- Opening Delimiter -

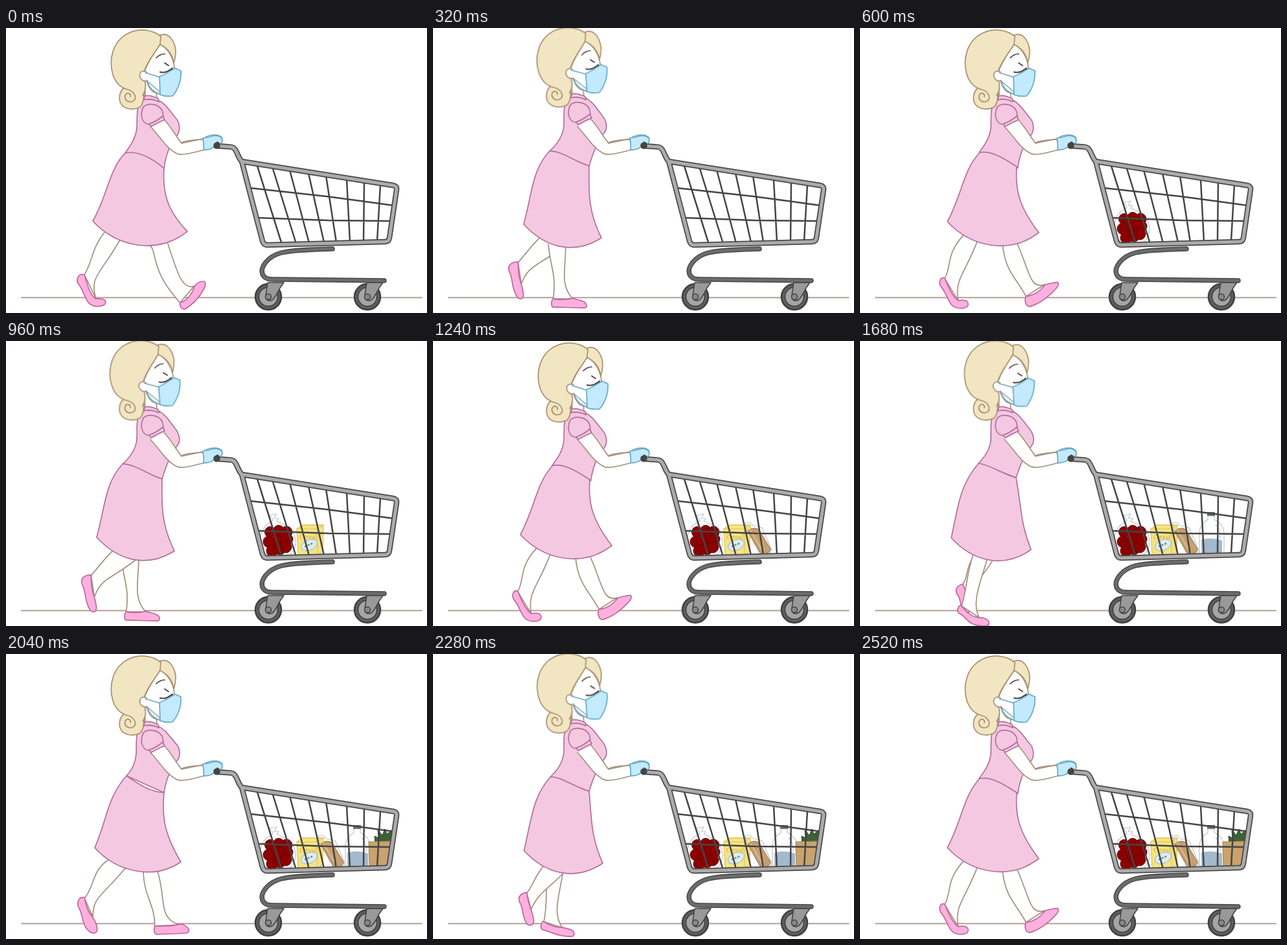
These frames come from a looping animation (650 px wide and 440 px high, 2560 ms). An HTML page:

```html
<!DOCTYPE html>
<html lang="en">
<head>
<meta charset="utf-8">
<title>Walking with a shopping cart</title>
<style>
  html, body { margin: 0; width: 100%; height: 100%; overflow: hidden; background: #fff; }
  svg { display: block; width: 650px; height: 440px; }
  path, circle, ellipse { stroke-linecap: round; stroke-linejoin: round; }

  .line { fill: none; stroke: #a4907e; stroke-width: 1.7; }
  .skin { fill: #fff; stroke: #a4907e; stroke-width: 1.7; }
  .hair { fill: #f2e5c1; stroke: #a6906f; stroke-width: 1.7; }
  .dress { fill: #f5c8e2; stroke: #b0709b; stroke-width: 1.7; }
  .shoe { fill: #ffb0de; stroke: #bb699c; stroke-width: 1.7; }
  .blue { fill: #c3eaff; stroke: #62a9cb; stroke-width: 1.7; }
  .strap { fill: none; stroke: #6fa6c0; stroke-width: 1.5; }
  .ink { fill: none; stroke: #4b3b35; stroke-width: 1.7; }
  .wire { fill: none; stroke: #454545; stroke-width: 2.5; }
  .rim { fill: none; stroke: #484848; stroke-width: 8.5; }
  .steel { fill: none; stroke: #ababab; stroke-width: 5; }
  .rod { fill: none; stroke: #6c6c6c; stroke-width: 4.5; }
  .clear { fill: none; stroke: #bcc6cf; stroke-width: 1.2; }

  /* One step takes 640 ms; each leg needs two steps, half a cycle apart. */
  .leg { animation: leg 1280ms linear infinite; }
  .shoe { animation: shoe 1280ms linear infinite; }
  .far > * { animation-delay: -640ms; }
  .skirt { animation: skirt 640ms linear infinite; }
  .torso { animation: torso 640ms linear infinite; }
  .head { transform-origin: 190px 110px; animation: head 640ms linear infinite; }
  .sleeve { animation: sleeve 640ms linear infinite; }

  @keyframes leg {
    0%, 100% { d: path("M221,334 C235,345 221,372 269,424 L291,398 C272,406 264,375 250,333"); }
    9.375% { d: path("M212,334 C213,376 230,385 230,420 L268,418 C234,408 248,378 234,335"); }
    25% { d: path("M178,334 C182,372 191,380 186,418 L216,418 C196,396 205,372 205,336"); }
    31.25% { d: path("M176,326 C164,360 165,385 157,409 L184,427 C172,402 186,375 197,334"); }
    46.875% { d: path("M160,320 C132,350 142,368 131,387 L152,421 C146,388 162,380 181,330"); }
    50% { d: path("M153,314 C133,338 133,362 121,381 L139,418 C128,384 146,380 176,327"); }
    59.375% { d: path("M158,318 C132,334 136,362 121,377 L134,406 C134,375 148,374 184,331"); }
    75% { d: path("M168,320 C146,342 145,346 131,362 L136,395 C148,364 160,370 204,335"); }
    81.25% { d: path("M178,328 C160,355 168,362 158,376 L166,394 C176,372 200,352 207,333"); }
    89.0625% { d: path("M200,330 C212,362 200,380 203,400 L231,406 C222,388 238,366 230,334"); }
    96.875% { d: path("M220,334 C224,376 240,384 256,414 L285,396 C262,404 262,376 243,334"); }
  }
  @keyframes shoe {
    0%, 100% { d: path("M269,424 C268,430 272,435 277,434 C288,427 298,417 305,404 C309,397 309,391 305,391 C298,391 294,394 291,399 C288,411 278,422 269,424Z"); }
    9.375% { d: path("M230,420 C228,424 229,432 232,433 C246,432 262,432 278,431 C285,429 283,424 279,421 C276,418 272,417 269,417 C257,421 243,420 230,420Z"); }
    25% { d: path("M186,418 C182,422 183,431 186,431 C200,431 220,432 234,432 C240,432 238,424 232,422 C226,419 220,419 216,417 C206,420 196,420 186,418Z"); }
    31.25% { d: path("M156,408 C149,411 150,419 154,421 C166,426 165,441 195,440 C202,438 200,431 194,429 C190,427 187,427 183,427 C170,425 163,417 156,408Z"); }
    46.875% { d: path("M131,386 C123,384 122,394 125,399 C138,414 136,433 156,433 C170,433 169,424 164,421 C160,420 156,420 152,421 C142,413 137,400 131,386Z"); }
    50% { d: path("M121,381 C112,378 108,388 111,394 C124,410 121,429 141,430 C156,429 156,422 151,419 C147,418 141,418 138,418 C130,412 126,398 121,381Z"); }
    59.375% { d: path("M121,376 C112,374 109,384 112,391 C120,405 117,422 131,430 C140,433 142,428 140,419 C138,413 136,409 133,405 C126,398 124,389 121,376Z"); }
    75% { d: path("M131,361 C122,361 114,365 117,375 C124,388 120,402 130,416 C137,421 140,416 139,409 C138,403 137,398 135,392 C132,385 131,375 131,361Z"); }
    81.25% { d: path("M158,375 C149,377 146,384 149,390 C156,396 152,408 160,418 C167,422 172,416 171,410 C169,404 168,398 166,394 C163,388 161,382 158,375Z"); }
    89.0625% { d: path("M203,400 C200,405 201,412 205,414 C216,418 228,421 242,422 C249,421 248,414 243,411 C239,408 235,407 231,406 C221,407 211,404 203,400Z"); }
    96.875% { d: path("M256,414 C253,420 255,430 262,430 C276,426 290,416 302,403 C308,397 307,391 302,393 C296,394 290,394 285,397 C278,406 268,413 256,414Z"); }
  }
  @keyframes skirt {
    0%, 100% { d: path("M184,193 C158,220 158,256 134,298 C172,340 236,350 280,314 C250,283 241,255 244,217 C228,202 205,189 184,193Z"); }
    18.75% { d: path("M186,188 C156,222 156,256 137,299 C170,336 228,350 270,321 C246,280 240,255 244,214 C220,213 203,199 186,188Z"); }
    50% { d: path("M180,190 C153,218 153,256 140,303 C172,338 216,352 260,324 C240,285 240,255 241,213 C222,208 198,189 180,190Z"); }
    62.5% { d: path("M183,189 C155,222 152,250 141,304 C172,338 220,354 264,322 C248,282 250,262 241,211 C222,206 198,190 183,189Z"); }
    93.75% { d: path("M185,192 C159,220 158,256 135,299 C172,339 232,350 276,316 C247,278 239,252 242,214 C226,204 205,189 185,192Z"); }
  }
  @keyframes torso {
    0%, 100% { d: path("M213,110 C200,115 203,135 202,155 C200,172 190,184 184,193 L244,217 C246,200 252,180 264,166 C270,158 268,145 262,139 C252,127 246,116 234,111Z"); }
    18.75% { d: path("M213,110 C198,117 202,135 201,155 C199,172 192,182 186,188 L244,214 C246,200 252,180 264,165 C270,158 269,146 263,139 C252,127 246,116 234,111Z"); }
    50% { d: path("M213,107 C199,112 203,132 202,152 C200,170 189,182 180,190 L241,213 C246,196 252,178 264,162 C271,154 267,142 261,135 C252,123 246,113 234,107Z"); }
    62.5% { d: path("M213,107 C199,112 203,132 202,153 C200,170 191,180 183,189 L241,211 C246,196 252,178 264,163 C271,155 268,144 262,136 C252,124 246,113 234,107Z"); }
  }
  @keyframes head {
    0%, 18.75%, 93.75%, 100% { transform: none; }
    50% { transform: translateY(-3px) rotate(-2deg); }
    62.5% { transform: translateY(-3px) rotate(-1.3deg); }
  }
  @keyframes sleeve {
    0%, 18.75%, 93.75%, 100% { transform: none; }
    50%, 62.5% { transform: translateY(-3px); }
  }

  /* Groceries pop in one after another, 400 ms apart. */
  .item { animation: 2560ms step-end infinite; }
  .fruit { animation-name: in1; }
  .box { animation-name: in2; }
  .bread { animation-name: in3; }
  .bottle { animation-name: in4; }
  .bag { animation-name: in5; }
  @keyframes in1 { 0% { opacity: 0; } 15.625% { opacity: 1; } }
  @keyframes in2 { 0% { opacity: 0; } 31.25% { opacity: 1; } }
  @keyframes in3 { 0% { opacity: 0; } 46.875% { opacity: 1; } }
  @keyframes in4 { 0% { opacity: 0; } 62.5% { opacity: 1; } }
  @keyframes in5 { 0% { opacity: 0; } 78.125% { opacity: 1; } }
</style>
</head>
<body>
<svg viewBox="0 0 650 440">
  <defs>
    <path id="basket" d="M327,182 C341,184 350,181 354,188 C358,194 359,201 364,206 L598,243 Q604,244 603,250 L592,324 Q591,330 585,330 L403,335 Q398,335 396,329 L364,206"/>
    <path id="base" d="M504,341 C468,342 440,343 425,347 C403,353 392,370 396,380 C399,387 405,388 412,388 L584,390"/>
    <g id="wheel" stroke="#404040">
      <circle r="20" fill="#5e5e5e" stroke-width="2.5"/>
      <circle r="14.5" fill="#a5a5a5" stroke-width="1.5"/>
      <path d="M-1,-22 L24,-22 L19,-15 C15,-9 12,0 6,5 C0,8 -5,4 -4,-2Z" fill="#999" stroke-width="1.5"/>
      <circle r="4.5" fill="#888" stroke-width="1.5"/>
    </g>
  </defs>

  <path class="line" d="M24,416.3H642" style="stroke:#b3a296;stroke-width:2"/>

  <g class="far"><path class="skin leg"/><path class="shoe"/></g>
  <g><path class="skin leg"/><path class="shoe"/></g>

  <path class="dress torso"/>
  <path class="dress skirt"/>

  <g class="head">
    <path class="skin" d="M214,80 L215,107 L233,110 L232,96"/>
    <path class="hair" d="M183,92 C174,98 173,112 179,119 C186,127 200,126 207,122 C214,115 212,104 214,95Z"/>
    <path class="skin" d="M238,25 C228,40 219,52 214,67 C216,82 220,94 228,99 L240,103 L260,62 C259,48 252,33 238,25Z"/>
    <path class="hair" d="M238,11 C251,6 260,19 262,34 C262,42 261,48 259,54 C257,41 250,31 237,25Z"/>
    <path class="hair" d="M239,13 C226,2 205,0 189,8 C165,20 158,48 165,72 C169,84 176,92 188,95 C199,98 200,104 197,110 C193,116 182,113 183,105 C185,98 193,98 193,105 C200,101 206,106 211,104 C217,95 216,86 213,79 L213,68 C218,51 229,40 238,25Z" style="stroke:none"/>
    <path class="line" style="stroke:#a6906f" d="M239,13 C226,2 205,0 189,8 C165,20 158,48 165,72 C169,84 176,92 188,95 C199,98 203,109 196,113 C189,116 182,111 184,104 C187,98 193,101 192,106 M211,104 C217,95 216,86 213,79 M213,68 C218,51 229,40 238,25 L239,13"/>
    <path class="skin" d="M217,68 C209,64 205,70 207,76 C209,81 214,83 218,81"/>
    <path class="strap" d="M215,69 L238,76 M218,82 C221,92 228,99 238,102 M218,82 L238,99"/>
    <path class="ink" d="M232,46 C236,42 240,40 245,40 M245,54 L251,58"/>
    <path class="ink" d="M238,68 C245,70 251,67 257,62 M252,65 L258,64" style="stroke-width:2.1"/>
    <path class="blue" d="M237,75 C246,72 254,66 261,62 L270,66 C271,80 266,95 257,105 C250,106 243,105 238,103Z"/>
  </g>

  <path class="skin" d="M223,152 C238,168 246,184 262,193 C270,198 285,193 307,188 L304,171 L271,178 C262,166 254,152 244,141"/>
  <path class="line" d="M271,177 C280,173 290,173 304,172"/>
  <g class="sleeve">
    <path class="dress" d="M214,105 C221,103 229,106 235,109 L236,114 C228,110 220,109 213,111Z"/>
    <path class="dress" d="M222,149 C208,148 207,132 212,122 C220,114 236,118 241,127 C243,132 243,135 243,138Z"/>
    <path class="dress" d="M221,148 C228,146 236,141 242,136 L245,142 C238,144 230,149 224,152Z"/>
  </g>

  <g class="item fruit">
    <path class="clear" style="fill:#fff" d="M412,278 C396,284 390,300 394,318 C399,334 414,336 430,334 C445,330 449,315 446,303 C442,288 430,283 418,278 L421,274 L414,274 L418,267 L407,269 L411,274Z"/>
    <g fill="#8b0000" stroke="#6f0000" stroke-width="1">
      <circle cx="408" cy="295" r="8.5"/><circle cx="421" cy="293" r="8.5"/><circle cx="433" cy="295" r="9"/>
      <circle cx="406" cy="310" r="9"/><circle cx="420" cy="308" r="9"/><circle cx="434" cy="306" r="9"/>
      <circle cx="411" cy="324" r="9"/><circle cx="423" cy="321" r="9"/><circle cx="432" cy="318" r="9"/>
    </g>
  </g>
  <g class="item box">
    <path d="M449,290 L458,284 H490 L489,325 L481,331 H451Z" fill="#f6e384" stroke="#dfc554" stroke-width="1.3"/>
    <path d="M449,290 H481 L490,284 M481,290 V331" fill="none" stroke="#dfc554"/>
    <text x="453" y="306" font-family="Noto Serif, serif" font-style="italic" font-size="9" fill="#cdb23c">Cereal</text>
    <ellipse cx="468" cy="315" rx="13" ry="8" transform="rotate(-22 468 315)" fill="#d8eef5" stroke="#9db7bd"/>
    <path d="M462,317 L474,312" stroke="#8b8068" stroke-width="2.5" stroke-dasharray="1 4"/>
  </g>
  <g class="item bread">
    <path class="clear" d="M485,291 L482,281 L490,280 L494,285 L508,288 L523,323 Q522,330 506,331Z"/>
    <path d="M486,294 Q494,286 503,291 L521,321 Q521,328 507,330Z" fill="#c69f70" stroke="#a37c50" stroke-width="1.2"/>
    <path d="M490,292 L511,328" fill="none" stroke="#dfc199" stroke-width="1.5"/>
  </g>
  <g class="item bottle">
    <path d="M527,307 Q542,302 559,308 V328 Q543,332 527,328Z" fill="#a3b9cc"/>
    <path class="clear" d="M537,270 V276 C526,282 523,292 524,302 V326 Q525,331 532,331 H555 Q562,330 562,325 V297 C562,286 556,280 547,276 V270Z M549,284 Q557,289 556,305"/>
    <path d="M536,264 H548 V270 H536Z" fill="#6d7277"/>
  </g>
  <g class="item bag">
    <path d="M570,293 L569,281 L575,284 L574,271 L581,280 L585,270 L588,278 L596,272 L594,281 L597,285 L592,293Z" fill="#3d6137" stroke="#2b4928" stroke-width="1"/>
    <path d="M560,290 L596,289 L590,327 L561,328Z" fill="#c9a26e" stroke="#ad8754" stroke-width="1.2"/>
  </g>

  <path class="wire" d="M377,247 L495,260 L555,268 L598,274 M389,293 L498,297 L594,298
    M387,210 L426,334 M411,214 L448,333 M438,219 L468,332 M467,224 L491,331
    M494,228 L510,331 M526,234 L531,330 M553,238 L552,330 M578,242 L573,329"/>
  <use href="#basket" class="rim"/>
  <use href="#basket" class="steel"/>

  <use href="#wheel" x="405" y="415"/>
  <use href="#wheel" x="558" y="415"/>
  <use href="#base" class="rim" style="stroke-width:7.5"/>
  <use href="#base" class="rod"/>

  <path class="blue" d="M304,170 L315,168 C324,164 333,167 334,173 C334,178 330,180 326,178 C322,184 316,189 305,188 C306,182 305,176 304,170Z"/>
  <path class="strap" d="M307,169 C316,164 329,163 334,170"/>
  <circle cx="325.500" cy="181.500" r="5.300" fill="#454545"/>
  <path class="ink" d="M326,176 L329,178"/>
</svg>
</body>
</html>
```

- Closing Delimiter -

> _PROBLEM TO SOLVE_
Every line above that holds the string "hair" should be copied into the answer.

> _ANSWER BOX_
  .hair { fill: #f2e5c1; stroke: #a6906f; stroke-width: 1.7; }
    <path class="hair" d="M183,92 C174,98 173,112 179,119 C186,127 200,126 207,122 C214,115 212,104 214,95Z"/>
    <path class="hair" d="M238,11 C251,6 260,19 262,34 C262,42 261,48 259,54 C257,41 250,31 237,25Z"/>
    <path class="hair" d="M239,13 C226,2 205,0 189,8 C165,20 158,48 165,72 C169,84 176,92 188,95 C199,98 200,104 197,110 C193,116 182,113 183,105 C185,98 193,98 193,105 C200,101 206,106 211,104 C217,95 216,86 213,79 L213,68 C218,51 229,40 238,25Z" style="stroke:none"/>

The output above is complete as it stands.